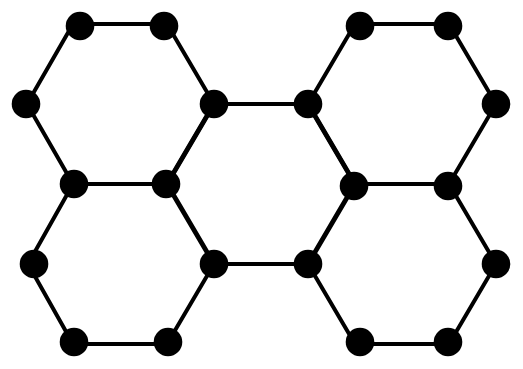
<!DOCTYPE html>
<html lang="en">
<head>
<meta charset="utf-8">
<title>Hexagonal graph</title>
<style>
:root { --ink: #000; --paper: #fff; }
html, body { margin: 0; background: var(--paper); overflow: hidden; }
.graph { display: block; width: 523px; height: 369px; }
.edges { fill: none; stroke: var(--ink); stroke-width: 4; stroke-linejoin: round; }
.shared-edges { stroke-width: 4.8; }
.nodes { fill: var(--ink); }
</style>
</head>
<body>
<svg class="graph" viewBox="0 0 523 369" role="img" aria-label="Graph of five joined hexagons with round nodes">
  <defs><circle id="node" r="14.3"/></defs>
  <g class="edges">
    <polygon points="73,24 167,24 214,104 167,184 73,184 27,104"/>
    <path d="M73 184L28 264L73 344H167L214 264"/>
    <polygon points="355,24 449,24 496,104 449,184 355,184 308,104"/>
    <path d="M449 184L496 264L449 344H355L308 264"/>
    <path d="M214 104H308M214 264H308"/>
    <path class="shared-edges" d="M214 104L167 184L214 264M308 104L355 184L308 264"/>
  </g>
  <g class="nodes">
    <use href="#node" x="80" y="26"/>
    <use href="#node" x="164" y="26"/>
    <use href="#node" x="360" y="26"/>
    <use href="#node" x="448" y="26"/>
    <use href="#node" x="26" y="104"/>
    <use href="#node" x="214" y="104"/>
    <use href="#node" x="308" y="104"/>
    <use href="#node" x="496" y="104"/>
    <use href="#node" x="74" y="184"/>
    <use href="#node" x="166" y="184"/>
    <use href="#node" x="354" y="186"/>
    <use href="#node" x="448" y="186"/>
    <use href="#node" x="34" y="264"/>
    <use href="#node" x="214" y="264"/>
    <use href="#node" x="308" y="264"/>
    <use href="#node" x="496" y="264"/>
    <use href="#node" x="74" y="342"/>
    <use href="#node" x="168" y="342"/>
    <use href="#node" x="360" y="342"/>
    <use href="#node" x="448" y="342"/>
  </g>
</svg>
</body>
</html>
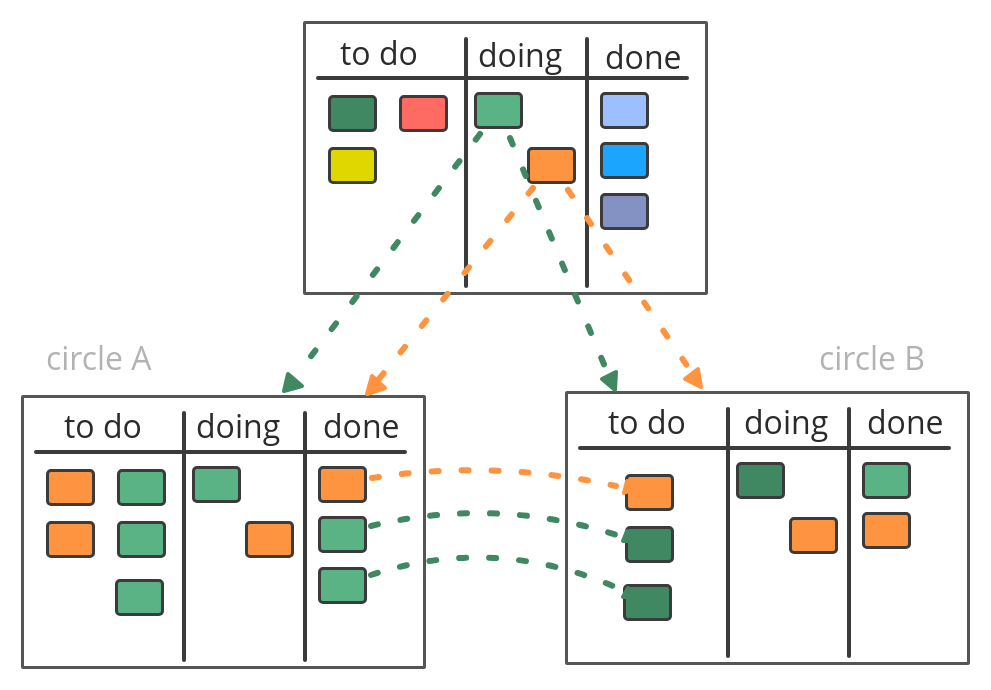
<!DOCTYPE html>
<html lang="en">
<head>
<meta charset="utf-8">
<title>Linked task boards</title>
<style>
:root {
  --ink: #3b3b3b;
  --frame: #555;
  --text: #2b2b2b;
  --muted: #b3b3b3;
  --forest: #408862;
  --green: #59b385;
  --orange: #ff9440;
  --red: #ff6b63;
  --yellow: #e0d600;
  --sky: #9bbfff;
  --blue: #1ca5ff;
  --slate: #8491c3;
}
* { box-sizing: border-box; margin: 0; padding: 0; }
body { width: 991px; height: 690px; overflow: hidden; background: #fff; }
.diagram {
  position: relative;
  width: 991px;
  height: 690px;
  font-family: "Open Sans", "Noto Sans", sans-serif;
  color: var(--text);
}
.board {
  position: absolute;
  display: grid;
  grid-template-columns: 161px 121px 123px;
  width: 405px;
  height: 274px;
  outline: 3px solid var(--frame);
  outline-offset: -3px;
  border-radius: 2px;
}
.board::before {
  content: "";
  position: absolute;
  left: 13px;
  top: 55px;
  width: 373px;
  height: 4px;
  border-radius: 2px;
  background: var(--ink);
}
.main-board { left: 303px; top: 21px; }
.board-a { left: 21px; top: 395px; }
.board-b { left: 565px; top: 391px; }
.column { position: relative; }
.column + .column::before {
  content: "";
  position: absolute;
  left: 0;
  top: 16px;
  width: 4px;
  height: 251px;
  border-radius: 2px;
  background: var(--ink);
}
h2, h3 {
  position: absolute;
  font-size: 32px;
  line-height: 32px;
  font-weight: 400;
  white-space: nowrap;
}
h3 { left: var(--x); top: var(--y); }
h2 { color: var(--muted); }
.name-a { left: 46px; top: 342px; }
.name-b { left: 819px; top: 342px; }
.card {
  position: absolute;
  left: var(--x);
  top: var(--y);
  width: 49px;
  height: 37px;
  border: 3px solid var(--ink);
  border-radius: 5px;
  list-style: none;
}
.forest { background: var(--forest); }
.green { background: var(--green); }
.orange { background: var(--orange); }
.red { background: var(--red); }
.yellow { background: var(--yellow); }
.sky { background: var(--sky); }
.blue { background: var(--blue); }
.slate { background: var(--slate); }
.connectors { position: absolute; left: 0; top: 0; }
.path { fill: none; stroke-width: 6; stroke-linecap: round; stroke-dasharray: 7 27; }
.handover { stroke-dasharray: 7 23; }
.head { stroke-width: 4; stroke-linejoin: round; }
.forest-link { stroke: var(--forest); }
.orange-link { stroke: var(--orange); }
.forest-link .head { fill: var(--forest); }
.orange-link .head { fill: var(--orange); }
</style>
</head>
<body>
<main class="diagram">
  <section class="board main-board">
    <div class="column">
      <h3 style="--x:37px;--y:16px">to do</h3>
      <ul>
        <li class="card forest" style="--x:25px;--y:74px"></li>
        <li class="card red" style="--x:96px;--y:74px"></li>
        <li class="card yellow" style="--x:25px;--y:126px"></li>
      </ul>
    </div>
    <div class="column">
      <h3 style="--x:14px;--y:18px">doing</h3>
      <ul>
        <li class="card green" style="--x:10px;--y:71px"></li>
        <li class="card orange" style="--x:63px;--y:126px"></li>
      </ul>
    </div>
    <div class="column">
      <h3 style="--x:20px;--y:20px">done</h3>
      <ul>
        <li class="card sky" style="--x:15px;--y:71px"></li>
        <li class="card blue" style="--x:15px;--y:121px"></li>
        <li class="card slate" style="--x:15px;--y:172px"></li>
      </ul>
    </div>
  </section>

  <h2 class="name-a">circle A</h2>
  <section class="board board-a">
    <div class="column">
      <h3 style="--x:43px;--y:15px">to do</h3>
      <ul>
        <li class="card orange" style="--x:25px;--y:74px"></li>
        <li class="card green" style="--x:96px;--y:74px"></li>
        <li class="card orange" style="--x:25px;--y:126px"></li>
        <li class="card green" style="--x:96px;--y:126px"></li>
        <li class="card green" style="--x:94px;--y:184px"></li>
      </ul>
    </div>
    <div class="column">
      <h3 style="--x:14px;--y:15px">doing</h3>
      <ul>
        <li class="card green" style="--x:10px;--y:71px"></li>
        <li class="card orange" style="--x:63px;--y:126px"></li>
      </ul>
    </div>
    <div class="column">
      <h3 style="--x:20px;--y:15px">done</h3>
      <ul>
        <li class="card orange" style="--x:15px;--y:71px"></li>
        <li class="card green" style="--x:15px;--y:121px"></li>
        <li class="card green" style="--x:15px;--y:172px"></li>
      </ul>
    </div>
  </section>

  <h2 class="name-b">circle B</h2>
  <section class="board board-b">
    <div class="column">
      <h3 style="--x:43px;--y:15px">to do</h3>
      <ul>
        <li class="card orange" style="--x:60px;--y:83px"></li>
        <li class="card forest" style="--x:60px;--y:135px"></li>
        <li class="card forest" style="--x:58px;--y:193px"></li>
      </ul>
    </div>
    <div class="column">
      <h3 style="--x:18px;--y:15px">doing</h3>
      <ul>
        <li class="card forest" style="--x:10px;--y:71px"></li>
        <li class="card orange" style="--x:63px;--y:126px"></li>
      </ul>
    </div>
    <div class="column">
      <h3 style="--x:20px;--y:15px">done</h3>
      <ul>
        <li class="card green" style="--x:15px;--y:71px"></li>
        <li class="card orange" style="--x:15px;--y:121px"></li>
      </ul>
    </div>
  </section>

  <svg class="connectors" width="991" height="690" viewBox="0 0 991 690" aria-hidden="true">
    <g class="forest-link">
      <line class="path" x1="480" y1="134" x2="296" y2="376"/>
      <polygon class="head" points="284,391 288,374 302,386"/>
      <line class="path" x1="510" y1="138" x2="608" y2="374"/>
      <polygon class="head" points="615,390 602,379 616,372"/>
      <path class="path handover" d="M371 526Q496 496 620 536"/>
      <polygon class="head" points="623,541 627,531 631,541"/>
      <path class="path handover" d="M371 575Q496 534 620 589"/>
      <polygon class="head" points="623,597 628,588 630,597"/>
    </g>
    <g class="orange-link">
      <line class="path" x1="533" y1="188" x2="379" y2="379"/>
      <polygon class="head" points="367,394 372,376 385,388"/>
      <line class="path" x1="568" y1="190" x2="692" y2="373"/>
      <polygon class="head" points="701,387 685,379 698,369"/>
      <path class="path handover" d="M372 478Q492 459 616 486"/>
      <polygon class="head" points="624,493 627,481 634,489"/>
    </g>
  </svg>
</main>
</body>
</html>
§ §
■ Task item
In the listing, find every line with the word "stroke" and return it.

■ Task answer
.edges { fill: none; stroke: var(--ink); stroke-width: 4; stroke-linejoin: round; }
.shared-edges { stroke-width: 4.8; }
.path { fill: none; stroke-width: 6; stroke-linecap: round; stroke-dasharray: 7 27; }
.handover { stroke-dasharray: 7 23; }
.head { stroke-width: 4; stroke-linejoin: round; }
.forest-link { stroke: var(--forest); }
.orange-link { stroke: var(--orange); }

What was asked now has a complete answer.